Saved data entries:
=====

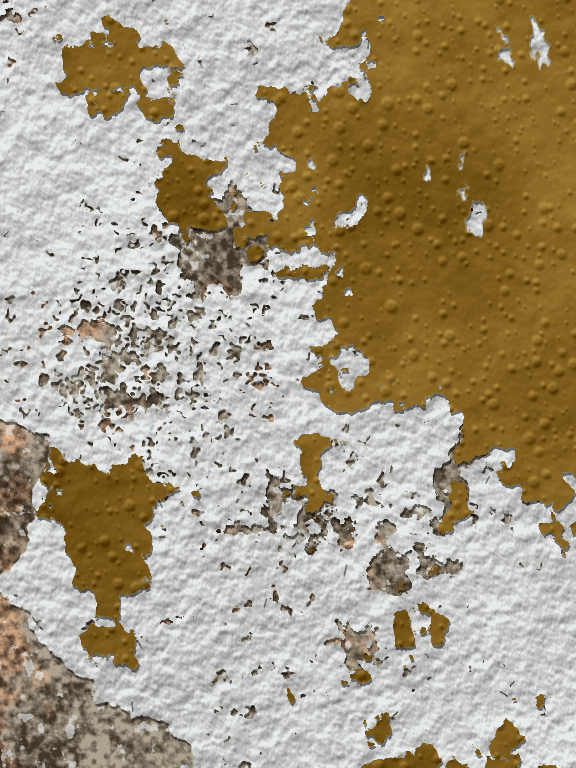
Reproduce this texture procedurally as a WebGL 1 fragment shader.

```glsl
precision highp float;
// Weathered wall: ochre paint flaking off rough white plaster, with concrete below.
// Each layer is a noise-torn field whose positive side is visible; sampling the
// fields and the surface relief a step towards the light gives shadows and bumps.
uniform vec2 u_resolution;

const vec3 PLASTER_DARK = vec3(0.53, 0.53, 0.52);
const vec3 PLASTER_LIGHT = vec3(0.91, 0.92, 0.92);
const vec3 OCHRE_DARK = vec3(0.32, 0.205, 0.0);
const vec3 OCHRE_LIGHT = vec3(0.66, 0.52, 0.23);
const vec3 CONCRETE_DARK = vec3(0.25, 0.21, 0.16);
const vec3 CONCRETE_LIGHT = vec3(0.68, 0.64, 0.57);
const vec3 BRICK = vec3(0.59, 0.42, 0.30);
const vec2 TO_LIGHT = vec2(-0.0015, 0.004);
const float EDGE = 0.003;           // softness of torn edges
const float TEAR = 0.6;             // raggedness of large outlines
const float FRAY = 0.13;            // raggedness of small outlines
const float ISLAND_LEVEL = 0.70;    // higher: fewer ochre islands
const float PATCH_LEVEL = 0.69;     // higher: fewer bare patches
const float PIT_SCALE = 78.0;
const float BLISTER_SCALE = 62.0;
const float SCRATCHES = 14.0;

float hash(vec2 p) {
  return fract(sin(dot(p, vec2(127.1, 311.7))) * 43758.5453);
}

float noise(vec2 p) {
  vec2 i = floor(p), f = fract(p);
  f = f * f * (3.0 - 2.0 * f);
  return mix(mix(hash(i), hash(i + vec2(1.0, 0.0)), f.x),
             mix(hash(i + vec2(0.0, 1.0)), hash(i + 1.0), f.x), f.y);
}

float fbm(vec2 p) {
  float sum = 0.0, amp = 0.5;
  for (int i = 0; i < 5; i++) {
    sum += amp * noise(p);
    p = mat2(0.8, 0.6, -0.6, 0.8) * p * 2.03 + 17.3;
    amp *= 0.5;
  }
  return sum / 0.96875;
}

// Round spots of random size, one per cell at most; depth inside the nearest
float spots(vec2 p, float density, float swell) {
  float depth = -1.0;
  for (int j = -1; j <= 1; j++) {
    for (int i = -1; i <= 1; i++) {
      vec2 cell = floor(p) + vec2(float(i), float(j));
      vec2 centre = cell + vec2(hash(cell + 3.1), hash(cell + 7.7));
      float size = hash(cell + 13.3);
      float radius = 0.14 + 0.40 * size * size + swell;
      float present = step(hash(cell + 23.9), density);
      depth = max(depth, mix(-1.0, radius - length(p - centre), present));
    }
  }
  return depth;
}

float bell(vec2 p, vec2 centre, vec2 radius) {
  vec2 q = (p - centre) / radius;
  return exp(-dot(q, q));
}

float fray(vec2 p) {
  return FRAY * (fbm(p * 42.0 + 11.0) - 0.5);
}

// Bare concrete widening towards the lower left corner
float cornerField(vec2 p) {
  float reach = 0.03 + 0.18 * smoothstep(0.26, 0.0, p.y)
              - 0.12 * smoothstep(0.42, 0.48, p.y);
  return reach - p.x + 0.2 * (fbm(p * 9.0 + 41.0) - 0.5) + 0.5 * fray(p);
}

// Positive where the plaster is gone: corner, patches and clustered pits
float holeField(vec2 p) {
  float band = exp(-pow((p.x + p.y - 1.0) / 0.14, 2.0));
  float bare = (fbm(p * vec2(7.0, 6.0) + 63.0) - PATCH_LEVEL + 0.07 * band) * TEAR;
  float cluster = bell(p, vec2(0.17, 0.52), vec2(0.10, 0.10));
  float scatter = bell(p, vec2(0.27, 0.53), vec2(0.19, 0.23));
  float density = 0.03 + 0.6 * cluster + 0.55 * scatter * noise(p * 16.0 + 5.0);
  vec2 warped = p * PIT_SCALE + 1.1 * vec2(noise(p * 150.0), noise(p * 150.0 + 31.0));
  float pits = spots(warped, density, 0.22 * cluster) * 0.03;
  return max(max(bare + 2.0 * fray(p), pits), cornerField(p));
}

// Positive where ochre remains: large sheet on the right, islands on the left
float ochreField(vec2 p) {
  float border = 0.47 + 0.07 * sin(9.0 * (p.y - 0.22));
  float lowerGap = length(p - vec2(0.72, 0.10)) - 0.17;
  float sheet = min(p.x - border, lowerGap) + TEAR * (fbm(p * 5.0 + 3.0) - 0.5);
  float column = exp(-pow((p.x - 0.2) / 0.14, 2.0));
  float islands = (fbm(p * vec2(7.5, 5.5) + 27.0) - ISLAND_LEVEL + 0.08 * column) * TEAR;
  float chips = (0.79 - fbm(p * vec2(20.0, 14.0) + 71.0)) * 0.15;
  return min(min(max(sheet, islands) + 1.5 * fray(p), chips), -cornerField(p));
}

float cover(float field) {
  return smoothstep(-EDGE, EDGE, field);
}

// Raised round blisters and fine grain in the paint film
float filmHeight(vec2 p) {
  float dome = smoothstep(-0.1, 0.35, spots(p * BLISTER_SCALE, 0.6, 0.0));
  return 0.55 * dome + 0.7 * fbm(p * 50.0 + 19.0);
}

// Trowelled lumps with a sharp fine grain
float plasterHeight(vec2 p) {
  return 2.3 * fbm(p * 40.0) + 1.3 * fbm(p * 105.0 + 6.0);
}

// Short dark hairlines, mostly upright
float scratches(vec2 p) {
  float ink = 0.0;
  for (float i = 0.0; i < SCRATCHES; i++) {
    vec2 start = vec2(0.75 * hash(vec2(i, 1.0)), hash(vec2(i, 2.0)));
    vec2 along = vec2(0.012 * (hash(vec2(i, 3.0)) - 0.5), 0.006 + 0.01 * hash(vec2(i, 4.0)));
    vec2 d = p - start;
    d -= along * clamp(dot(d, along) / dot(along, along), 0.0, 1.0);
    ink = max(ink, smoothstep(0.0018, 0.0003, length(d)));
  }
  return ink;
}

void main() {
  vec2 p = gl_FragCoord.xy / u_resolution.y;
  vec2 lit = p + TO_LIGHT;
  float hole = cover(holeField(p));
  float ochre = cover(ochreField(p));
  float ochreShadow = cover(ochreField(lit)) * (1.0 - ochre);
  float rimShadow = hole * (1.0 - cover(holeField(lit)));

  // Concrete: coarse grain, brick stains and a shaded rim
  float grain = 0.56 + 2.2 * (fbm(p * 130.0) - 0.5) + 1.1 * (fbm(p * 16.0 + 8.0) - 0.5);
  vec3 concrete = mix(CONCRETE_DARK, CONCRETE_LIGHT, clamp(grain, 0.0, 1.0));
  concrete = mix(concrete, BRICK * (0.5 + 0.9 * grain),
                 0.55 * smoothstep(0.56, 0.68, fbm(p * 11.0 + 52.0)));
  concrete = mix(concrete, PLASTER_LIGHT, 0.6 * smoothstep(0.66, 0.72, fbm(p * 75.0 + 33.0)));
  concrete *= 1.0 - 0.5 * rimShadow;

  // Plaster: rough relief under light from above
  float slope = plasterHeight(p) - plasterHeight(lit);
  float tone = 0.70 + slope + 0.4 * (fbm(p * 6.0 + 90.0) - 0.5);
  vec3 plaster = mix(PLASTER_DARK, PLASTER_LIGHT, clamp(tone, 0.0, 1.0));
  plaster *= 1.0 - 0.45 * scratches(p);

  // Ochre: blistered film, paler towards the upper right
  float bump = filmHeight(p) - filmHeight(lit);
  float fade = 0.25 * smoothstep(0.2, 1.2, p.x + 0.5 * p.y) - 0.14;
  float film = 0.48 + fade + bump + 0.8 * (fbm(p * 8.0 + 14.0) - 0.5);
  vec3 paint = mix(OCHRE_DARK, OCHRE_LIGHT, clamp(film, 0.0, 1.0));

  vec3 color = mix(plaster, concrete, hole) * (1.0 - 0.5 * ochreShadow);
  gl_FragColor = vec4(mix(color, paint, ochre), 1.0);
}
```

=====

What you should do:
Scan the entries above for the word "warped" and collect each line holding it.

Your solution:
  vec2 warped = p * PIT_SCALE + 1.1 * vec2(noise(p * 150.0), noise(p * 150.0 + 31.0));
  float pits = spots(warped, density, 0.22 * cluster) * 0.03;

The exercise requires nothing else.